→ **Brief**
Copy all entries verbatim and keep any pictures out of the copy.

→ **Excerpted data**

---

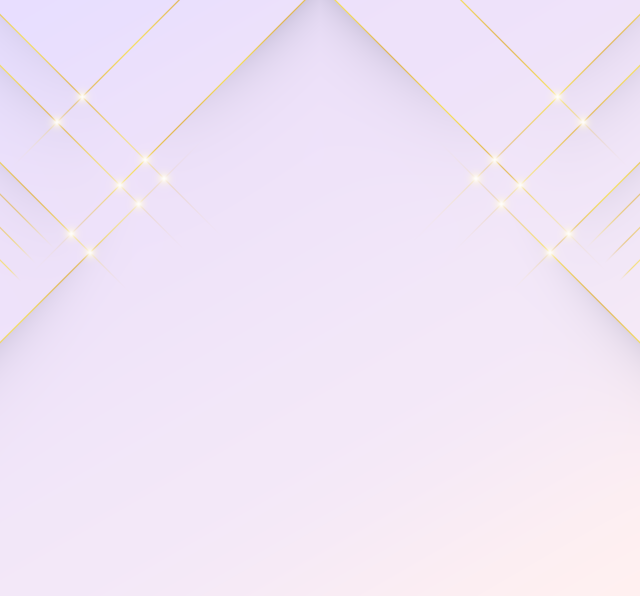
Reproduce this background procedurally as a WebGL 2 fragment shader.

```glsl
#version 300 es
precision highp float;
// Pastel diagonal gradient with mirrored, crossing gold lines in the top corners.
// The left half is folded onto the right; lines are diagonal distance functions
// with soft shadows beneath them, and sparkles sit where the lines cross.

#define LINE_HALF_WIDTH 0.0009
#define SHADOW_LENGTH 0.033
#define SHADOW_STRENGTH 0.46
#define GLOW_RADIUS 0.0105
#define CORE_RADIUS 0.0042
#define SHEEN_FREQUENCY 38.0

uniform vec2 u_resolution;
out vec4 outColor;

const vec3 SHADOW = vec3(0.68, 0.66, 0.75);
const vec3 GOLD = vec3(0.88, 0.70, 0.24);
const vec3 YELLOW = vec3(0.97, 0.87, 0.26);
const vec3 GLOW = vec3(1.0, 0.97, 0.88);

// Offsets of the diagonals: x + y for rising lines, y - x for falling ones.
const float RISE[3] = float[](0.280, 0.4766, 0.5354);
const float FALL[6] = float[](0.0227, 0.1022, 0.2540, 0.3034, 0.3555, 0.4063);
// Where each falling line has faded out.
const float FALL_END[6] = float[](0.36, 0.30, 0.205, 0.088, 0.057, 0.034);

// Lavender at the top left through pink to blush at the bottom right.
vec3 backdrop(vec2 p) {
  float t = dot(p, vec2(0.5, 0.866)) / 1.307;
  vec3 c = mix(vec3(0.908, 0.872, 1.0), vec3(0.933, 0.885, 0.980), smoothstep(0.0, 0.28, t));
  c = mix(c, vec3(0.953, 0.910, 0.973), smoothstep(0.24, 0.68, t));
  return mix(c, vec3(1.0, 0.942, 0.942), smoothstep(0.62, 1.02, t));
}

float stroke(float d, float pixel) {
  return 1.0 - smoothstep(LINE_HALF_WIDTH - 0.75 * pixel, LINE_HALF_WIDTH + 0.75 * pixel, abs(d));
}

// One-sided shade that decays away from an edge.
float shade(float d, float pixel) {
  return smoothstep(-pixel, pixel, d) * exp(-max(d, 0.0) / SHADOW_LENGTH);
}

float riseFade(int i, float x) {
  if (i == 0) return smoothstep(0.015, 0.17, x);
  if (i == 1) return smoothstep(0.045, 0.25, x);
  return 1.0 - smoothstep(0.09, 0.325, x);
}

vec3 metal(float along) {
  return mix(GOLD, YELLOW, 0.5 + 0.5 * sin(along * SHEEN_FREQUENCY));
}

void main() {
  // Canvas widths, with y measured down from the top.
  vec2 p = vec2(gl_FragCoord.x, u_resolution.y - gl_FragCoord.y) / u_resolution.x;
  vec2 q = vec2(min(p.x, 1.0 - p.x), p.y);
  float pixel = 1.0 / u_resolution.x;
  float sum = q.x + q.y;
  float difference = q.y - q.x;
  const float DIAGONAL = 0.7071;
  vec3 color = backdrop(p);

  // Shadows, strongest at the canvas borders.
  float dark = shade((sum - RISE[1]) * DIAGONAL, pixel) * smoothstep(0.19, 0.47, q.x);
  dark += shade((sum - RISE[2]) * DIAGONAL, pixel) * (1.0 - smoothstep(0.0, 0.23, q.x)) * 0.75;
  for (int i = 0; i < 3; i++) {
    float fade = 1.0 - smoothstep(0.0, 0.21 - 0.03 * float(i), q.x);
    dark += 0.5 * shade((difference - FALL[i]) * DIAGONAL, pixel) * fade;
  }
  color = mix(color, SHADOW, min(dark * SHADOW_STRENGTH, 0.7));

  // Gold lines.
  for (int i = 0; i < 3; i++) {
    float line = stroke((sum - RISE[i]) * DIAGONAL, pixel) * riseFade(i, q.x);
    color = mix(color, metal(p.x + float(i)), line * 0.9);
  }
  for (int i = 0; i < 6; i++) {
    float fade = 1.0 - smoothstep(0.3, 1.0, q.x / FALL_END[i]);
    float strength = i < 3 ? 0.9 : 0.65;
    float line = stroke((difference - FALL[i]) * DIAGONAL, pixel) * fade;
    color = mix(color, metal(p.x + 0.7 * float(i)), line * strength);
  }

  // Sparkles on the crossings; the outermost crossing stays bare.
  for (int i = 0; i < 3; i++) {
    for (int j = 0; j < 3; j++) {
      if (i == 0 && j == 2) continue;
      vec2 crossing = 0.5 * vec2(RISE[i] - FALL[j], RISE[i] + FALL[j]);
      float r = length(q - crossing);
      float halo = exp(-r * r / (GLOW_RADIUS * GLOW_RADIUS));
      float core = exp(-r * r / (CORE_RADIUS * CORE_RADIUS));
      color = mix(color, GLOW, 0.75 * halo);
      color = mix(color, vec3(1.0), 0.9 * core);
    }
  }
  outColor = vec4(color, 1.0);
}
```
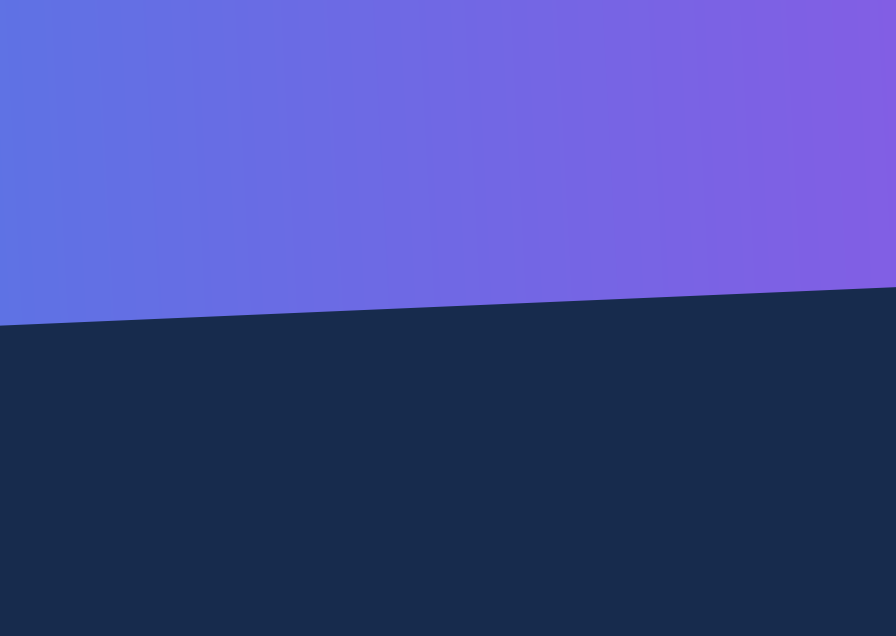
Write a WebGL 2 fragment shader that draws this background.

```glsl
#version 300 es
precision highp float;
// Draws a blue to violet header above a flat navy floor with a sloping top.
// The header is a linear gradient at a slight tilt, spanning its own box;
// the floor is a half plane given by its signed distance.

uniform vec2 u_resolution;
out vec4 fragColor;

const vec3 BLUE = vec3(0.369, 0.447, 0.894);
const vec3 VIOLET = vec3(0.510, 0.369, 0.894);
const vec3 NAVY = vec3(0.090, 0.169, 0.302);

const float EDGE_LEFT = 0.488;   // floor height at the left side
const float EDGE_RIGHT = 0.5485; // floor height at the right side
const float TILT = radians(3.0); // gradient axis above the horizontal

// Position from 0 to 1 along a tilted axis that spans a box corner to corner.
float gradientPosition(vec2 p, vec2 boxCenter, vec2 boxSize, float tilt) {
    vec2 axis = vec2(cos(tilt), sin(tilt));
    return clamp(dot(p - boxCenter, axis) / dot(boxSize, axis) + 0.5, 0.0, 1.0);
}

// Signed distance to the line through a and b, negative below it.
float lineDistance(vec2 p, vec2 a, vec2 b) {
    vec2 along = normalize(b - a);
    return dot(p - a, vec2(-along.y, along.x));
}

void main() {
    // Canvas units: height is 1, width is the aspect ratio.
    vec2 p = gl_FragCoord.xy / u_resolution.y;
    float width = u_resolution.x / u_resolution.y;
    float pixel = 1.0 / u_resolution.y;

    // Header gradient
    vec2 boxSize = vec2(width, 1.0 - EDGE_LEFT);
    vec2 boxCenter = vec2(0.5 * width, 0.5 * (1.0 + EDGE_LEFT));
    vec3 color = mix(BLUE, VIOLET, gradientPosition(p, boxCenter, boxSize, TILT));

    // Sloping floor with a smooth edge
    float d = lineDistance(p, vec2(0.0, EDGE_LEFT), vec2(width, EDGE_RIGHT));
    float floorMask = clamp(0.5 - d / pixel, 0.0, 1.0);
    fragColor = vec4(mix(color, NAVY, floorMask), 1.0);
}
```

---

→ **Finished exercise**
Reproduce this background procedurally as a WebGL 2 fragment shader.

```glsl
#version 300 es
precision highp float;
// Pastel diagonal gradient with mirrored, crossing gold lines in the top corners.
// The left half is folded onto the right; lines are diagonal distance functions
// with soft shadows beneath them, and sparkles sit where the lines cross.

#define LINE_HALF_WIDTH 0.0009
#define SHADOW_LENGTH 0.033
#define SHADOW_STRENGTH 0.46
#define GLOW_RADIUS 0.0105
#define CORE_RADIUS 0.0042
#define SHEEN_FREQUENCY 38.0

uniform vec2 u_resolution;
out vec4 outColor;

const vec3 SHADOW = vec3(0.68, 0.66, 0.75);
const vec3 GOLD = vec3(0.88, 0.70, 0.24);
const vec3 YELLOW = vec3(0.97, 0.87, 0.26);
const vec3 GLOW = vec3(1.0, 0.97, 0.88);

// Offsets of the diagonals: x + y for rising lines, y - x for falling ones.
const float RISE[3] = float[](0.280, 0.4766, 0.5354);
const float FALL[6] = float[](0.0227, 0.1022, 0.2540, 0.3034, 0.3555, 0.4063);
// Where each falling line has faded out.
const float FALL_END[6] = float[](0.36, 0.30, 0.205, 0.088, 0.057, 0.034);

// Lavender at the top left through pink to blush at the bottom right.
vec3 backdrop(vec2 p) {
  float t = dot(p, vec2(0.5, 0.866)) / 1.307;
  vec3 c = mix(vec3(0.908, 0.872, 1.0), vec3(0.933, 0.885, 0.980), smoothstep(0.0, 0.28, t));
  c = mix(c, vec3(0.953, 0.910, 0.973), smoothstep(0.24, 0.68, t));
  return mix(c, vec3(1.0, 0.942, 0.942), smoothstep(0.62, 1.02, t));
}

float stroke(float d, float pixel) {
  return 1.0 - smoothstep(LINE_HALF_WIDTH - 0.75 * pixel, LINE_HALF_WIDTH + 0.75 * pixel, abs(d));
}

// One-sided shade that decays away from an edge.
float shade(float d, float pixel) {
  return smoothstep(-pixel, pixel, d) * exp(-max(d, 0.0) / SHADOW_LENGTH);
}

float riseFade(int i, float x) {
  if (i == 0) return smoothstep(0.015, 0.17, x);
  if (i == 1) return smoothstep(0.045, 0.25, x);
  return 1.0 - smoothstep(0.09, 0.325, x);
}

vec3 metal(float along) {
  return mix(GOLD, YELLOW, 0.5 + 0.5 * sin(along * SHEEN_FREQUENCY));
}

void main() {
  // Canvas widths, with y measured down from the top.
  vec2 p = vec2(gl_FragCoord.x, u_resolution.y - gl_FragCoord.y) / u_resolution.x;
  vec2 q = vec2(min(p.x, 1.0 - p.x), p.y);
  float pixel = 1.0 / u_resolution.x;
  float sum = q.x + q.y;
  float difference = q.y - q.x;
  const float DIAGONAL = 0.7071;
  vec3 color = backdrop(p);

  // Shadows, strongest at the canvas borders.
  float dark = shade((sum - RISE[1]) * DIAGONAL, pixel) * smoothstep(0.19, 0.47, q.x);
  dark += shade((sum - RISE[2]) * DIAGONAL, pixel) * (1.0 - smoothstep(0.0, 0.23, q.x)) * 0.75;
  for (int i = 0; i < 3; i++) {
    float fade = 1.0 - smoothstep(0.0, 0.21 - 0.03 * float(i), q.x);
    dark += 0.5 * shade((difference - FALL[i]) * DIAGONAL, pixel) * fade;
  }
  color = mix(color, SHADOW, min(dark * SHADOW_STRENGTH, 0.7));

  // Gold lines.
  for (int i = 0; i < 3; i++) {
    float line = stroke((sum - RISE[i]) * DIAGONAL, pixel) * riseFade(i, q.x);
    color = mix(color, metal(p.x + float(i)), line * 0.9);
  }
  for (int i = 0; i < 6; i++) {
    float fade = 1.0 - smoothstep(0.3, 1.0, q.x / FALL_END[i]);
    float strength = i < 3 ? 0.9 : 0.65;
    float line = stroke((difference - FALL[i]) * DIAGONAL, pixel) * fade;
    color = mix(color, metal(p.x + 0.7 * float(i)), line * strength);
  }

  // Sparkles on the crossings; the outermost crossing stays bare.
  for (int i = 0; i < 3; i++) {
    for (int j = 0; j < 3; j++) {
      if (i == 0 && j == 2) continue;
      vec2 crossing = 0.5 * vec2(RISE[i] - FALL[j], RISE[i] + FALL[j]);
      float r = length(q - crossing);
      float halo = exp(-r * r / (GLOW_RADIUS * GLOW_RADIUS));
      float core = exp(-r * r / (CORE_RADIUS * CORE_RADIUS));
      color = mix(color, GLOW, 0.75 * halo);
      color = mix(color, vec3(1.0), 0.9 * core);
    }
  }
  outColor = vec4(color, 1.0);
}
```
Write a WebGL 2 fragment shader that draws this background.

```glsl
#version 300 es
precision highp float;
// Draws a blue to violet header above a flat navy floor with a sloping top.
// The header is a linear gradient at a slight tilt, spanning its own box;
// the floor is a half plane given by its signed distance.

uniform vec2 u_resolution;
out vec4 fragColor;

const vec3 BLUE = vec3(0.369, 0.447, 0.894);
const vec3 VIOLET = vec3(0.510, 0.369, 0.894);
const vec3 NAVY = vec3(0.090, 0.169, 0.302);

const float EDGE_LEFT = 0.488;   // floor height at the left side
const float EDGE_RIGHT = 0.5485; // floor height at the right side
const float TILT = radians(3.0); // gradient axis above the horizontal

// Position from 0 to 1 along a tilted axis that spans a box corner to corner.
float gradientPosition(vec2 p, vec2 boxCenter, vec2 boxSize, float tilt) {
    vec2 axis = vec2(cos(tilt), sin(tilt));
    return clamp(dot(p - boxCenter, axis) / dot(boxSize, axis) + 0.5, 0.0, 1.0);
}

// Signed distance to the line through a and b, negative below it.
float lineDistance(vec2 p, vec2 a, vec2 b) {
    vec2 along = normalize(b - a);
    return dot(p - a, vec2(-along.y, along.x));
}

void main() {
    // Canvas units: height is 1, width is the aspect ratio.
    vec2 p = gl_FragCoord.xy / u_resolution.y;
    float width = u_resolution.x / u_resolution.y;
    float pixel = 1.0 / u_resolution.y;

    // Header gradient
    vec2 boxSize = vec2(width, 1.0 - EDGE_LEFT);
    vec2 boxCenter = vec2(0.5 * width, 0.5 * (1.0 + EDGE_LEFT));
    vec3 color = mix(BLUE, VIOLET, gradientPosition(p, boxCenter, boxSize, TILT));

    // Sloping floor with a smooth edge
    float d = lineDistance(p, vec2(0.0, EDGE_LEFT), vec2(width, EDGE_RIGHT));
    float floorMask = clamp(0.5 - d / pixel, 0.0, 1.0);
    fragColor = vec4(mix(color, NAVY, floorMask), 1.0);
}
```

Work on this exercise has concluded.